Daniel Kegel dkegel at google.com
Wed Apr 28 00:41:55 GMT 2004

Wayne Davison wrote:
> Here's an idea I had been kicking around for awhile but never got to.
> All systems that want to make distcc requests need at least one local
> server process.  This server would be responsible for talking with the
> other servers that were around (configured in some manner), keeping
> track of each one's load (they would have either an open socket or get
> regular UDP updates) and also how fast they have executed jobs (per K)
> at various loads.  The idea is that this current status is maintained on
> each local server (so no central server going down is a single point of
> failure), but not by every client when it starts up. 

Yes, that's the sort of thing I've been thinking about as the next
step past "just drop connection if load too high".

 > I imagined this
> server being the same one that handles the job requests from other
> machines (if configured to accept remote jobs).  So, the local distcc
> executable would just connect to the server at localhost, ask it to run
> a job, and send it the output of the preprocessed input.  The local
> server would be free to either send the job off to another host, or run
> it locally.
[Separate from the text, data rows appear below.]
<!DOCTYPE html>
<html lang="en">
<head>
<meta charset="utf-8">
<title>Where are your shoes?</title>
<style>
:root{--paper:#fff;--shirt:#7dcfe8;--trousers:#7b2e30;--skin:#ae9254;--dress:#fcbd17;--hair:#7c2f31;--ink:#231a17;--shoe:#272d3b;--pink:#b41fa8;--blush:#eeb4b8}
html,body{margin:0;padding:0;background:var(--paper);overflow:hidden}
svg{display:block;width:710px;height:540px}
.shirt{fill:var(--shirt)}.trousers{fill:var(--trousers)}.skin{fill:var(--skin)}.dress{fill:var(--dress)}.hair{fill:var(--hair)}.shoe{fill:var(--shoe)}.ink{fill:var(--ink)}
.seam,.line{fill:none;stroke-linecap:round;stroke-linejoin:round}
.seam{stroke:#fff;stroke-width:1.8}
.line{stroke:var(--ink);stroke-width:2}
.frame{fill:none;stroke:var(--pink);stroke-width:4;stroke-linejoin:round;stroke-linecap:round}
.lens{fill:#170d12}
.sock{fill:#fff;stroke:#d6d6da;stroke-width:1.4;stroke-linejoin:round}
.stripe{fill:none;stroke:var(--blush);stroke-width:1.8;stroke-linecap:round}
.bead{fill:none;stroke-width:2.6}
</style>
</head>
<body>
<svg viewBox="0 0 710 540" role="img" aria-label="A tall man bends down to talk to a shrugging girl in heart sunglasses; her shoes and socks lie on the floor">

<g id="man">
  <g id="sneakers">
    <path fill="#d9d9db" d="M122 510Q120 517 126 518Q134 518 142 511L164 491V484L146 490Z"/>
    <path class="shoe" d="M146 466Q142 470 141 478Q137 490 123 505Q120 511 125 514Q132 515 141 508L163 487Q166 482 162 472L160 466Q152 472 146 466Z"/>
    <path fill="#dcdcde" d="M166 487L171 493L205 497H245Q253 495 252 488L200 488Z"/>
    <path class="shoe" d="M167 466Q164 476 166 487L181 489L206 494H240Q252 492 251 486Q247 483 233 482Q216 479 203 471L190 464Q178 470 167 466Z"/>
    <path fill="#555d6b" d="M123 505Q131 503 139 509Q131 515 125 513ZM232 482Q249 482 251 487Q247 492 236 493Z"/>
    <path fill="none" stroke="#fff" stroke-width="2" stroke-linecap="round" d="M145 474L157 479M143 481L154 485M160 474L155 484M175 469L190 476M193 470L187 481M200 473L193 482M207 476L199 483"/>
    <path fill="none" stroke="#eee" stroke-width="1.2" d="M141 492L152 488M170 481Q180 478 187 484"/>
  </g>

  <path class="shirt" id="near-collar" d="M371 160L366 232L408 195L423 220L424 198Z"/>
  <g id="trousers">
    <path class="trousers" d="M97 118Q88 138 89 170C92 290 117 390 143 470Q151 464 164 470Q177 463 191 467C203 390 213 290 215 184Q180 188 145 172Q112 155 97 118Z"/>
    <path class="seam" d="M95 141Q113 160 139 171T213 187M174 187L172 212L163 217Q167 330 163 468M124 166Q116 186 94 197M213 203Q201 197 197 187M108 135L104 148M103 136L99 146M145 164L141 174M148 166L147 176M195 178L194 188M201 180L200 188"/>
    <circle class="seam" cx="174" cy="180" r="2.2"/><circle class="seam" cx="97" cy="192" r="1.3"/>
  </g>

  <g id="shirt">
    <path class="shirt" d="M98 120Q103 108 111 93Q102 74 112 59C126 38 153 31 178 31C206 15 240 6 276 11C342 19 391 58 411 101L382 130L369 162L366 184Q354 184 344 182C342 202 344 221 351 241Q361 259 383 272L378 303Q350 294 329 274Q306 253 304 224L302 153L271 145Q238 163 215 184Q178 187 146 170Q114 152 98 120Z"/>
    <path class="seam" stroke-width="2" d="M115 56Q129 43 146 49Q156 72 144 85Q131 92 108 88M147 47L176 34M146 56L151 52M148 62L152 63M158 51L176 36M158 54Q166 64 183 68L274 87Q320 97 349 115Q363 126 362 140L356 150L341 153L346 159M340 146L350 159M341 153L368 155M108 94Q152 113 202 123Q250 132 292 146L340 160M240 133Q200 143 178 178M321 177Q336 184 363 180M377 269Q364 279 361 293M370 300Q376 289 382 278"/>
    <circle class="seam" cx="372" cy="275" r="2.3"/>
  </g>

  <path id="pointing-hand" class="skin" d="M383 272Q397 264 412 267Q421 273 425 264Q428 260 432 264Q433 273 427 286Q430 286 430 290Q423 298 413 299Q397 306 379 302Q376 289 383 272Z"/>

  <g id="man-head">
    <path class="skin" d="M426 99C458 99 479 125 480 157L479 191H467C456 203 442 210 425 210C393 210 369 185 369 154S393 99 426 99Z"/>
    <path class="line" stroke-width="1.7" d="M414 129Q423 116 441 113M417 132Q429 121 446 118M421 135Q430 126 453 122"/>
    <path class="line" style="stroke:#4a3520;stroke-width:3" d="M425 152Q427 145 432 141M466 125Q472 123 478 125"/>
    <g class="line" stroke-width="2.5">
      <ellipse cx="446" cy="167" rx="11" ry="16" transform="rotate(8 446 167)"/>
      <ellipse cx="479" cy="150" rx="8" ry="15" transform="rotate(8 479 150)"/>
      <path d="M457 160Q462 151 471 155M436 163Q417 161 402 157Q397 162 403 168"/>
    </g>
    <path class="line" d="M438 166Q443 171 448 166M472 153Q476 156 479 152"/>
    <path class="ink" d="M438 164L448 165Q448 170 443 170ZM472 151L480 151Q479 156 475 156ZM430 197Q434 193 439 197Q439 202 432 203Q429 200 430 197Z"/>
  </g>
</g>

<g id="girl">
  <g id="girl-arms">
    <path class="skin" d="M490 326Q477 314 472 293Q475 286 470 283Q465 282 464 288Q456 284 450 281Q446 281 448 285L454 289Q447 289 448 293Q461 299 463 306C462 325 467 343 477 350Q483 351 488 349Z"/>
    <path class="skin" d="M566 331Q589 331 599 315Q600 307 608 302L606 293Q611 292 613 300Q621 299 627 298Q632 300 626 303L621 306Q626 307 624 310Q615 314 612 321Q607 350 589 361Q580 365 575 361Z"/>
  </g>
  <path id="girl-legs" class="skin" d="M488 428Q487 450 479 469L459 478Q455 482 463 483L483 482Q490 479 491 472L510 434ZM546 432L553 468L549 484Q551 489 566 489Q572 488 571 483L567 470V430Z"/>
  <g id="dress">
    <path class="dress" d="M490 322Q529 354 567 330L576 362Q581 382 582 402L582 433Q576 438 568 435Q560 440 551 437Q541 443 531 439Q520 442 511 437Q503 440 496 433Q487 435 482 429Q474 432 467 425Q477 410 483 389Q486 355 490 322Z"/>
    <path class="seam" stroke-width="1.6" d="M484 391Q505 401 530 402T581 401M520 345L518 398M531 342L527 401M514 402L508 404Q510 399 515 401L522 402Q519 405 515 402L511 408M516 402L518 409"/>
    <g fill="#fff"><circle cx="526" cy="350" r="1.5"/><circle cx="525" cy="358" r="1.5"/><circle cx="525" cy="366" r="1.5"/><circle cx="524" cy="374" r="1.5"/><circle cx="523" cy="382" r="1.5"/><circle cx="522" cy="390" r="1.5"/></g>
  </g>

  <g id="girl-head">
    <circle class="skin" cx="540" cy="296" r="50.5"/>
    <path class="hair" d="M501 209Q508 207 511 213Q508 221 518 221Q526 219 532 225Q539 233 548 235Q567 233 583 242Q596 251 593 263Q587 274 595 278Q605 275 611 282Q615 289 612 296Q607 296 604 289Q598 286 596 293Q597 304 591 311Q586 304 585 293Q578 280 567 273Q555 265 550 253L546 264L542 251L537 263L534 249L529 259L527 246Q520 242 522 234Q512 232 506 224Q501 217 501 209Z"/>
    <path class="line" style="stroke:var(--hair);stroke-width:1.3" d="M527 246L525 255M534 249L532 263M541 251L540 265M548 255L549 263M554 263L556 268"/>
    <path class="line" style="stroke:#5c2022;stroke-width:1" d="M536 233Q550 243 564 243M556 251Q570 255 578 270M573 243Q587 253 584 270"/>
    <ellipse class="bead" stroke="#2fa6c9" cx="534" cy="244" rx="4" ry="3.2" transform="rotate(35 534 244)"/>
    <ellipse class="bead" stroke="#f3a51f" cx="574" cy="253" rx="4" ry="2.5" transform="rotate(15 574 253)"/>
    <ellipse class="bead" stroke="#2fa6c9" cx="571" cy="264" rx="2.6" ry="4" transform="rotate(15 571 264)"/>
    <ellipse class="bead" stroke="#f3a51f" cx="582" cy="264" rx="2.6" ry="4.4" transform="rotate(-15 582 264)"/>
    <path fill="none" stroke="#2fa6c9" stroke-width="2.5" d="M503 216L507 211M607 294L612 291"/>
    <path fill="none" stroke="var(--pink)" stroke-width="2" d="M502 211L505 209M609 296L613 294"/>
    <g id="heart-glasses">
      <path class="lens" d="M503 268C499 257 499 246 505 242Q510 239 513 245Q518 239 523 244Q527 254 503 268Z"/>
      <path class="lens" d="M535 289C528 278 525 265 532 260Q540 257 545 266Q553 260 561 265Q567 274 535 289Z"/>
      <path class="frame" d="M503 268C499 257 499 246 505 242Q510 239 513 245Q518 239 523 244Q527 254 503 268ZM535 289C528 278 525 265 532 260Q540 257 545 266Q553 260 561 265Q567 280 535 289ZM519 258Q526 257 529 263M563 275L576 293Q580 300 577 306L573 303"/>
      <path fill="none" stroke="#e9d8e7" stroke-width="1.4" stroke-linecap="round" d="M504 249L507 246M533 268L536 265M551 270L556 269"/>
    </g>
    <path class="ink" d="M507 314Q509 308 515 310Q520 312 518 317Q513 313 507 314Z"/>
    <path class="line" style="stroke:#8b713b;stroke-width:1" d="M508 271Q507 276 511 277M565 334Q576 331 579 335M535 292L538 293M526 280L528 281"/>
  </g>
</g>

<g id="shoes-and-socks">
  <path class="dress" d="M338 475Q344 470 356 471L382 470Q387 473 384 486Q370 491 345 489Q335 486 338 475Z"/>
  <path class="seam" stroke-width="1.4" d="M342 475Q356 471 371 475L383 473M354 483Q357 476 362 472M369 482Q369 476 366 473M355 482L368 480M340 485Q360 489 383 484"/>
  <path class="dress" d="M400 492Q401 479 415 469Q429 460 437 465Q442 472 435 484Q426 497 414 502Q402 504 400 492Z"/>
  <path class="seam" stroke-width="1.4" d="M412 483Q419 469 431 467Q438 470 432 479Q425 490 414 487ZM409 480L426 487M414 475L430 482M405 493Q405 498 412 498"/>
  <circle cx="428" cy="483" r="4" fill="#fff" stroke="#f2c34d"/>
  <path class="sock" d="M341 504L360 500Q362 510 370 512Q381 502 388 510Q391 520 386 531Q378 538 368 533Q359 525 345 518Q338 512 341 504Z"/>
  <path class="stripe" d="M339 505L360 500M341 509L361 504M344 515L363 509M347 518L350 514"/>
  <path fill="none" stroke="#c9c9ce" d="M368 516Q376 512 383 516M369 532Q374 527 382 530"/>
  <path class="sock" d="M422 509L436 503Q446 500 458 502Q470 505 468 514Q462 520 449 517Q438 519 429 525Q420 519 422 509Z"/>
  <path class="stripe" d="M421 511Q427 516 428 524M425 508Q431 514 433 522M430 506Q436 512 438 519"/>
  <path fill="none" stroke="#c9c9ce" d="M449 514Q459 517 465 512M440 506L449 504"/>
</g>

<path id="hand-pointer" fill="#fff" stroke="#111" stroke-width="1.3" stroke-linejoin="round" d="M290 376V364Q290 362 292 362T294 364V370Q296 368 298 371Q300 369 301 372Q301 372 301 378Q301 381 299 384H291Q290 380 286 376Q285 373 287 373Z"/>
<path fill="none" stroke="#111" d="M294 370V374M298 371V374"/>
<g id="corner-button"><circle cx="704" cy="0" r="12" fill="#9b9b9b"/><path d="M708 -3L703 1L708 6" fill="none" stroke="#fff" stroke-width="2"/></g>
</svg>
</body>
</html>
I don't think that's needed.  In fact, it's probably better if
the local server is connected to via a unix domain socket.
That's slightly faster and more secure.
Also, it lets us do tricky things like passing an open
socket from the local server to the distcc program,
so the bytes don't have to get relayed through the local server.
(I've been waiting ten years for a reason to use fd passing!)
It even lets us pass credentials, so the local server could
even know for sure which unix user was making the request;
that could come in handy if we want to restrict status info
about jobs to the user who submitted the jobs.

> The stats kept could start simple (with job balancing and overloading
> protection) and get as complicated as desired.  For instance, a future
> complicated algorithm could take into account transfer time in addition
> to compile speed per-K and current load.  (I imagine every job that a
> remote server performs coming back with the elapsed compile time as
> measured on the remote system so that the sending server could figure
> out how fast/slow the transfer part of the equation was.  I forget if
> distcc already has this or not.)
> To get status, a status tool would connect to the local server and ask
> for a summary.


- Dan

More information about the distcc mailing list